Today’s ruling lays bare the failings of the so-called official investigation into the smear campaign against Khadija Ismayilova.
Khadija Ismayilova discovered several hidden cameras in her flat, along with a newly installed second telephone line and data wires used to transmit footage from the cameras. The Azerbaijani authorities launched a criminal investigation into the threats and the covert filming. However, the investigation failed to produce any tangible results.
“Today’s ruling lays bare the failings of the so-called official investigation into the smear campaign against Khadija Ismayilova. The government must re-open this investigation and ensure that those responsible for the targeting Khadija Ismayilova are identified and brought to justice,” said Levan Asatiani.
Khadija Ismayilova applied to the ECHR in 2014. She claimed the Azerbaijani authorities were either directly responsible for the sex tape, or else did not fulfil their duty to protect her right to privacy and freedom of expression by effectively investigating the case.
In its judgment today, the Court noted that the authorities in Azerbaijan have created an environment which “may produce a grave chilling effect on freedom of expression”. It said that the threat of public humiliation and the invasion of Khadija Ismayilova’s privacy were either linked to her work as a journalist, or at least should have been treated as such in the investigation.
In this situation, the Court concluded, Azerbaijan has breached its obligation under Article 10 of the European Convention on Human Rights to protect journalistic freedom of expression. It has also breached its obligation under Article 8 to protect intrusion into private life.
They thought this would destroy me, but they have destroyed themselves. Now the world will know how independent journalists are treated in Azerbaijan.
Khadija Ismayilova has repeatedly faced harassment by the Azerbaijani authorities. Amnesty International recognized her as a prisoner of conscience and campaigned for her release when she was detained in 2014 and sentenced in 2015 on trumped-up charges of embezzlement, illegal entrepreneurship, tax evasion and abuse of office.
Following international pressure, Khadija Ismayilova was released conditionally in 2016 and placed under a travel ban. In 2015, Khadija Ismayilova launched a separate case to the European Court of Human Rights regarding her criminal prosecution.

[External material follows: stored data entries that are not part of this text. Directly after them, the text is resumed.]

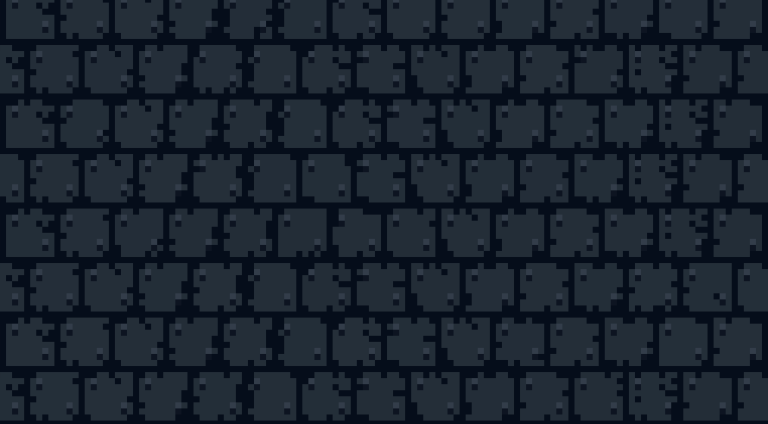
Write a Shadertoy shader that draws this texture.

```glsl
// Dark riveted stone plates laid in staggered rows, drawn on a coarse grid.
// Each plate is 8 x 8 cells plus a one-cell joint; hashed chips wear its rim,
// and the wear mostly follows the column so that rows echo one another.

float hash(ivec3 v) {
    uvec3 u = uvec3(v + 512);
    uint h = u.x * 1597334677u ^ u.y * 3812015801u ^ u.z * 2798796415u;
    h = (h ^ (h >> 15)) * 2246822519u;
    h = (h ^ (h >> 13)) * 3266489917u;
    return float((h ^ (h >> 16)) & 65535u) / 65535.0;
}

bool at(ivec2 cell, int x, int y) {
    return cell == ivec2(x, y);
}

// Larger bites that recur every six plates; cells count from the top left.
bool bitten(ivec2 c, int kind) {
    if (kind == 0) return at(c, 5, 2) || at(c, 7, 3) || at(c, 6, 3);
    if (kind == 2) return at(c, 4, 0) || at(c, 5, 1);
    if (kind == 3) return at(c, 3, 0) || at(c, 0, 5);
    if (kind == 4) return at(c, 7, 3) || at(c, 4, 7);
    return false;
}

vec3 cellColour(vec2 cell) {
    vec3 joint = vec3(0.02, 0.05, 0.10);

    // Stagger alternate rows, then split into plate index and local cell.
    float row = floor(cell.y / 9.0);
    cell.x += 5.0 * (1.0 - mod(row, 2.0));
    float column = floor(cell.x / 9.0);
    ivec2 c = ivec2(cell - 9.0 * vec2(column, row)) - 1;
    if (c.x < 0 || c.y < 0) return joint;

    // A few plates break from the wear of their column.
    ivec2 plate = ivec2(column, row);
    bool odd = hash(ivec3(plate, 7)) < 0.2;
    int seed = plate.x + (odd ? 31 * (plate.y + 2) : 0);

    // Rivets: a lit cell above a shaded one, at two opposite corners.
    if (at(c, 1, 1) || at(c, 6, 5)) return vec3(0.20, 0.24, 0.29);
    if (at(c, 1, 2) || at(c, 6, 6)) return vec3(0.05, 0.08, 0.13);

    // Chipped rim, most worn at the corners.
    bool rimX = c.x == 0 || c.x == 7;
    bool rimY = c.y == 0 || c.y == 7;
    float wear = rimX && rimY ? 0.65 : rimX || rimY ? 0.16 : 0.004;
    if (hash(ivec3(c, seed)) < wear) return joint;
    if (!odd && bitten(c, int(mod(column, 6.0)))) return joint;

    // Faint change of tone from plate to plate.
    return vec3(0.14, 0.18, 0.22) + 0.008 * (hash(ivec3(plate, 3)) - 0.5);
}

void mainImage(out vec4 fragColor, in vec2 fragCoord) {
    // Cell coordinates, with y running down from the first full row.
    vec2 uv = fragCoord / iResolution.xy;
    vec2 p = vec2(uv.x, 1.0 - uv.y) * vec2(127.0, 70.0) - vec2(0.0, 6.43);

    // Blend the four nearest cells across a narrow, smooth border.
    vec2 base = floor(p - 0.5);
    vec2 soft = clamp(vec2(63.5, 35.0) / iResolution.xy, 0.1, 0.5);
    vec2 t = smoothstep(0.5 - soft, 0.5 + soft, fract(p - 0.5));
    vec3 upper = mix(cellColour(base), cellColour(base + vec2(1, 0)), t.x);
    vec3 lower = mix(cellColour(base + vec2(0, 1)), cellColour(base + 1.0), t.x);
    fragColor = vec4(mix(upper, lower, t.y), 1.0);
}
```
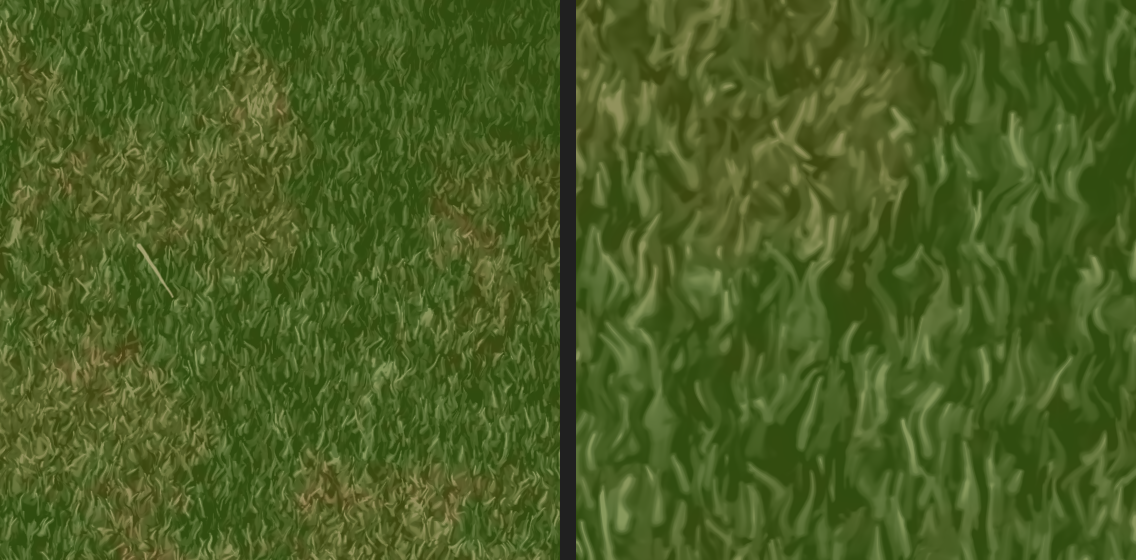
Left, the full canvas; right, a detail of the centre.
Reproduce this texture procedurally as a Shadertoy shader.

```glsl
#define BLADE_CELL 0.023
#define BLADE_LAYERS 6
#define BLADE_HALF_LENGTH 0.014
#define BLADE_HALF_WIDTH 0.0027
#define BLADE_SOFTNESS 0.0026
#define BLADE_LEAN 0.75
#define BEND 0.011
#define PATCH_SCALE 5.0
#define CONTRAST 1.15

float hash(vec2 p) {
    vec3 q = fract(p.xyx * vec3(0.1031, 0.1030, 0.0973));
    q += dot(q, q.yzx + 33.33);
    return fract((q.x + q.y) * q.z);
}

vec2 hash2(vec2 p) {
    return vec2(hash(p), hash(p + 57.3));
}

float noise(vec2 p) {
    vec2 i = floor(p), f = fract(p);
    f = f * f * (3.0 - 2.0 * f);
    float low = mix(hash(i), hash(i + vec2(1, 0)), f.x);
    float high = mix(hash(i + vec2(0, 1)), hash(i + vec2(1, 1)), f.x);
    return mix(low, high, f.y);
}

float fbm(vec2 p) {
    float sum = 0.0, weight = 0.5;
    for (int i = 0; i < 4; i++) {
        sum += weight * noise(p);
        p = mat2(1.6, 1.2, -1.2, 1.6) * p + 7.1;
        weight *= 0.5;
    }
    return sum / 0.9375;
}

// Distance to a segment, with its position along the segment in y
vec2 segment(vec2 p, vec2 a, vec2 b) {
    vec2 ab = b - a;
    float along = clamp(dot(p - a, ab) / dot(ab, ab), 0.0, 1.0);
    return vec2(length(p - a - ab * along), along);
}

// Overlays one layer of scattered, tapered blades on the tone
float bladeLayer(vec2 p, float tone, float seed, float dryness) {
    vec2 home = floor(p / BLADE_CELL);
    for (int y = -1; y <= 1; y++)
    for (int x = -1; x <= 1; x++) {
        vec2 cell = home + vec2(x, y);
        vec2 id = cell + 100.0 + seed * 37.0;
        vec2 center = (cell + hash2(id)) * BLADE_CELL;
        vec2 shape = hash2(id + 211.0);
        float lean = (shape.x + hash(id + 331.0) - 0.9) * BLADE_LEAN * (1.0 + 0.7 * dryness);
        float halfLength = BLADE_HALF_LENGTH * mix(0.45, 1.35, shape.y) * (1.0 - 0.25 * dryness);
        vec2 reach = halfLength * vec2(sin(lean), cos(lean));
        vec2 d = segment(p, center - reach, center + reach);
        float width = BLADE_HALF_WIDTH * mix(1.2, 0.5, d.y);
        float cover = 1.0 - smoothstep(width - BLADE_SOFTNESS, width + BLADE_SOFTNESS, d.x);
        float bladeTone = pow(hash(id + 457.0), 1.35) * (0.85 + 0.3 * d.y);
        tone = mix(tone, bladeTone, cover * 0.9);
    }
    return tone;
}

vec3 ramp(float t, vec3 shade, vec3 body, vec3 lit, vec3 tip) {
    vec3 c = mix(shade, body, smoothstep(0.0, 0.36, t));
    c = mix(c, lit, smoothstep(0.34, 0.68, t));
    return mix(c, tip, smoothstep(0.66, 1.0, t));
}

void mainImage(out vec4 fragColor, in vec2 fragCoord) {
    vec2 uv = fragCoord / iResolution.y;

    // Broad patches of dry and lush grass
    float broad = fbm(uv * PATCH_SCALE + 3.7);
    float slope = 0.22 * (0.55 - uv.y) + 0.08 * (uv.x - 0.5);
    float dryness = smoothstep(0.38, 0.68, broad + slope);
    float shadow = smoothstep(1.25, 1.9, uv.x + uv.y);

    // Bent blades over dark soil
    vec2 bend = vec2(noise(uv * 48.0), noise(uv * 48.0 + 19.0)) - 0.5;
    vec2 p = uv + BEND * bend;
    float tone = 0.3 * noise(uv * vec2(110.0, 60.0));
    for (int i = 0; i < BLADE_LAYERS; i++)
        tone = bladeLayer(p, tone, float(i) + 1.0, dryness);

    // Clumps, local shade and fine mottling
    float clump = fbm(uv * 17.0 + 11.0) - 0.5;
    float mottle = noise(p * vec2(170.0, 110.0)) - 0.5;
    tone = 0.37 + (tone - 0.38) * CONTRAST * mix(1.0, 0.6, shadow);
    tone += 0.42 * clump + 0.13 * mottle + 0.14 * (dryness - 0.4) - 0.15 * shadow;

    // Green and straw palettes
    vec3 green = ramp(tone, vec3(0.19, 0.30, 0.06), vec3(0.28, 0.38, 0.14),
                      vec3(0.37, 0.46, 0.23), vec3(0.53, 0.60, 0.36));
    vec3 straw = ramp(tone, vec3(0.24, 0.28, 0.06), vec3(0.34, 0.38, 0.16),
                      vec3(0.45, 0.48, 0.25), vec3(0.57, 0.57, 0.36));
    float fleck = noise(uv * 42.0 + 5.0) - 0.5;
    vec3 color = mix(green, straw, clamp(dryness + 0.7 * fleck, 0.0, 1.0));

    // Rusty spots in the driest grass
    float rust = smoothstep(0.6, 0.8, fbm(uv * 9.0 + 41.0)) * dryness;
    color += rust * vec3(0.08, -0.01, 0.03);

    // One pale dry stalk
    vec2 stalk = segment(uv + 0.25 * BEND * bend, vec2(0.308, 0.470), vec2(0.249, 0.562));
    float stalkWidth = mix(0.0015, 0.0042, stalk.y);
    float stalkCover = 1.0 - smoothstep(stalkWidth - 0.002, stalkWidth + 0.002, stalk.x);
    color = mix(color, vec3(0.72, 0.70, 0.51), 0.85 * stalkCover);

    fragColor = vec4(clamp(color, 0.0, 1.0), 1.0);
}
```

She previously told Amnesty International: “They thought this would destroy me, but they have destroyed themselves. Now the world will know how independent journalists are treated in Azerbaijan.”